What's needed is for a horizon distance today, extrapolated back to a past time, to be smaller than the horizon distance at that time. Inflation models create the appropriate conditions by proposing that our universe began at the incomprehensibly small size of 3.3×10−44 meters at 10−36 seconds, then it undergoes exponential growth (inflation) until 10−34 seconds to a size of 0.9 meters. At 10−36 seconds, however, the horizon size is 6×10−28 meters. We've finally reached the condition that the horizon distance is larger than our current horizon, extrapolated back in time: 6×10−28 meters >> 3.3×10−44 meters. Therefore, the incredibly tiny universe from which our universe has grown has the same temperature everywhere, explaining why the temperature in our present universe is a uniform 2.7 K everywhere.

Inflation also solves the flatness problem by exponentially growing the initial tiny universe out of any curvature, in the same way that the surface of a sphere becomes flatter as it becomes larger.

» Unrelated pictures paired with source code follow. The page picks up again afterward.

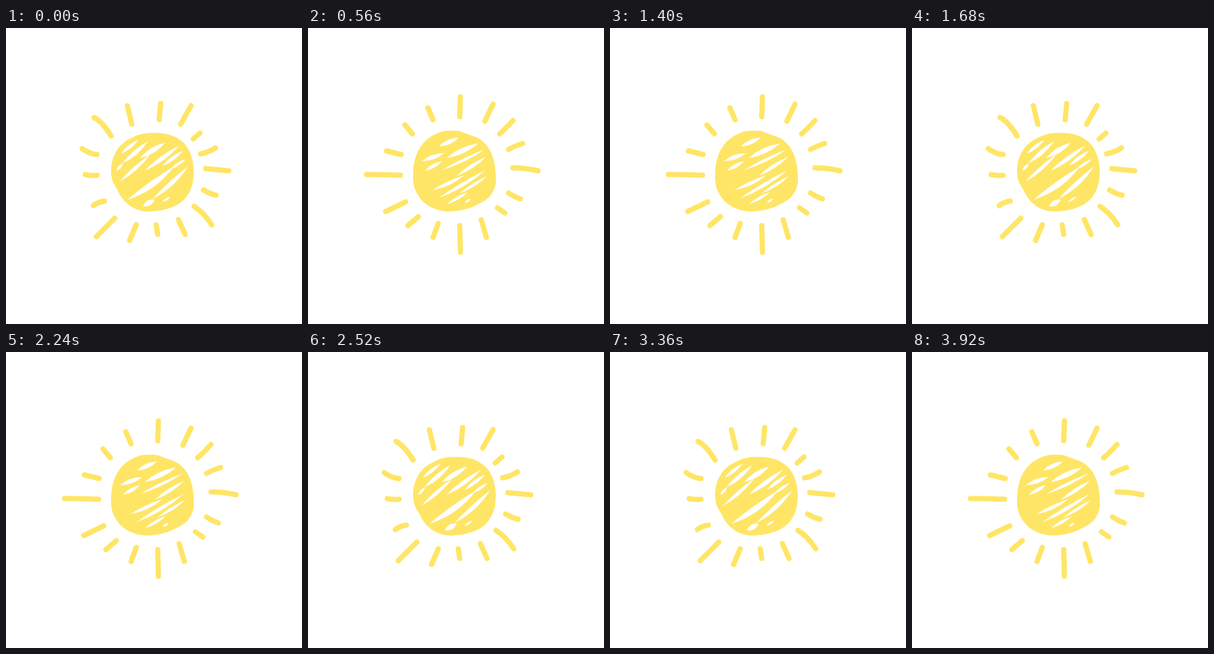
Animation, 400 px wide and 400 px high, one loop 4.2 s. Source, as an HTML page:

```html
<!DOCTYPE html>
<html lang="en">
<head>
<meta charset="utf-8">
<title>Scribbled sun</title>
<style>
  html, body { margin: 0; width: 100%; height: 100%; overflow: hidden; background: #fff; }
  svg { display: block; width: 100vw; height: 100vh; }
  .disc { fill: #ffe566; }
  .rays { fill: none; stroke: #ffe566; stroke-width: 7; stroke-linecap: round; stroke-linejoin: round; }
  .gaps { fill: #fff; }
</style>
</head>
<body>
<svg id="stage" viewBox="0 0 400 400"></svg>
<script>
const HOLD = 280;
const stage = document.getElementById('stage');

// Each gap: x1, y1, x2, y2, thickness, bow
const poses = [
  {
    disc: 'M142 194C142 172 153 156 169 149C181 142 193 141 208 142C227 143 243 153 249 169C253 179 255 193 253 205C251 221 242 235 227 241C216 246 203 248 190 248C174 247 161 238 153 224C150 215 142 210 142 194Z',
    rays: 'M119 121Q130 126 142 146M164 105L170 130M209 102L207 124M250 105L236 130M262 142L253 150M283 162Q274 168 263 170M270 190L301 193M267 219Q275 224 284 226M254 241Q268 250 278 266M233 259L242 279M203 266L205 279M176 266L167 287M147 257L122 282M133 234Q124 235 118 240M123 199Q115 200 107 198M103 163Q112 170 123 171',
    gaps: [
      [155, 170, 179, 151, 5, 0], [157, 183, 192, 153, 6, 1],
      [149, 193, 158, 183, 4, 0], [153, 208, 195, 171, 5, 1],
      [181, 176, 215, 155, 7, 0], [187, 193, 234, 159, 6, 1],
      [212, 186, 239, 166, 5, 0], [164, 232, 227, 187, 8, 5],
      [185, 241, 201, 232, 7, 0], [198, 231, 246, 187, 6, 3],
      [222, 191, 243, 177, 4, 0], [211, 235, 222, 228, 3, 0]
    ]
  },
  {
    disc: 'M142 196C142 174 150 158 166 149C178 141 193 139 208 141C229 144 243 156 249 171C254 183 254 199 252 210C248 226 239 237 224 242C211 247 197 249 182 247C166 244 154 234 148 220C143 211 142 204 142 196Z',
    rays: 'M207 94L206 122M250 104L238 128M270 134L256 147M286 159L267 167M273 190L300 192M269 221L285 228M255 242L272 258M234 259L241 281M204 267L206 297M176 265L168 285M148 256L129 274M132 235L112 244M91 198L124 199M105 165L125 171M125 126L141 144M163 107L170 127',
    gaps: [
      [155, 175, 181, 157, 6, 0], [157, 190, 198, 153, 5, 1],
      [150, 202, 177, 185, 4, 0], [184, 177, 223, 154, 6, 1],
      [163, 210, 211, 179, 5, 0], [202, 188, 238, 163, 5, 1],
      [168, 227, 231, 190, 6, 3], [179, 237, 207, 221, 5, 0],
      [194, 237, 244, 195, 5, 2], [217, 192, 242, 176, 4, 0],
      [211, 235, 224, 225, 3, 0]
    ]
  },
  {
    disc: 'M142 201C142 180 147 161 163 149C174 141 185 138 196 139C207 138 212 143 220 145C235 149 244 159 249 172C253 183 254 195 254 207C253 219 247 229 236 235C222 243 207 248 189 248C171 247 155 239 147 223C143 216 142 209 142 201Z',
    rays: 'M206 93L205 120M250 103L239 126M277 125Q267 136 259 143M290 156Q280 159 271 164M277 189Q294 189 311 193M271 223Q278 228 287 231M256 243L266 250M234 259L241 283M205 267L206 303M176 264L169 283M149 255L135 267M132 235L105 248M79 198Q102 198 125 199M106 166L126 171M131 131L141 143M162 108L169 124',
    gaps: [
      [154, 180, 184, 169, 6, 0], [158, 193, 181, 180, 5, 0],
      [177, 160, 204, 148, 6, 0], [187, 176, 230, 156, 7, 0],
      [181, 192, 239, 164, 4, 1], [168, 219, 211, 199, 5, 2],
      [201, 200, 241, 174, 5, 0], [176, 230, 240, 192, 5, 2],
      [188, 238, 216, 222, 4, 0], [204, 224, 242, 200, 4, 1],
      [212, 236, 220, 231, 3, 0]
    ]
  }
];

function sliver([x1, y1, x2, y2, w, bow]) {
  const len = Math.hypot(x2 - x1, y2 - y1);
  const nx = (y1 - y2) / len, ny = (x2 - x1) / len;
  const bend = d => `${(x1 + x2) / 2 + nx * d} ${(y1 + y2) / 2 + ny * d}`;
  return `M${x1} ${y1}Q${bend(bow - w)} ${x2} ${y2}Q${bend(bow + w)} ${x1} ${y1}Z`;
}

const part = (name, d) => `<path class="${name}" d="${d}"/>`;

stage.innerHTML = poses.map(p =>
  `<g>${part('disc', p.disc)}${part('gaps', p.gaps.map(sliver).join(''))}${part('rays', p.rays)}</g>`
).join('');
const suns = [...stage.children];

function draw(t) {
  const now = Math.floor(t / HOLD) % suns.length;
  suns.forEach((sun, i) => sun.setAttribute('display', i === now ? 'inline' : 'none'));
}

const start = performance.now();
function tick() {
  draw(performance.now() - start);
  requestAnimationFrame(tick);
}
tick();
</script>
</body>
</html>
```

Even though the inflated region has a uniform temperature, there are very small fluctuations from uniformity that also grow exponentially and are eventually detectable as fluctuations in the Cosmic Background Radiation.

South Carolina State University, 01/24/2015
This material is based upon work supported by the National Science Foundation under Grant Number AST-0750814. Any opinions, findings, and conclusions or recommendations expressed in this material are those of the author and do not necessarily reflect the views of the National Science Foundation.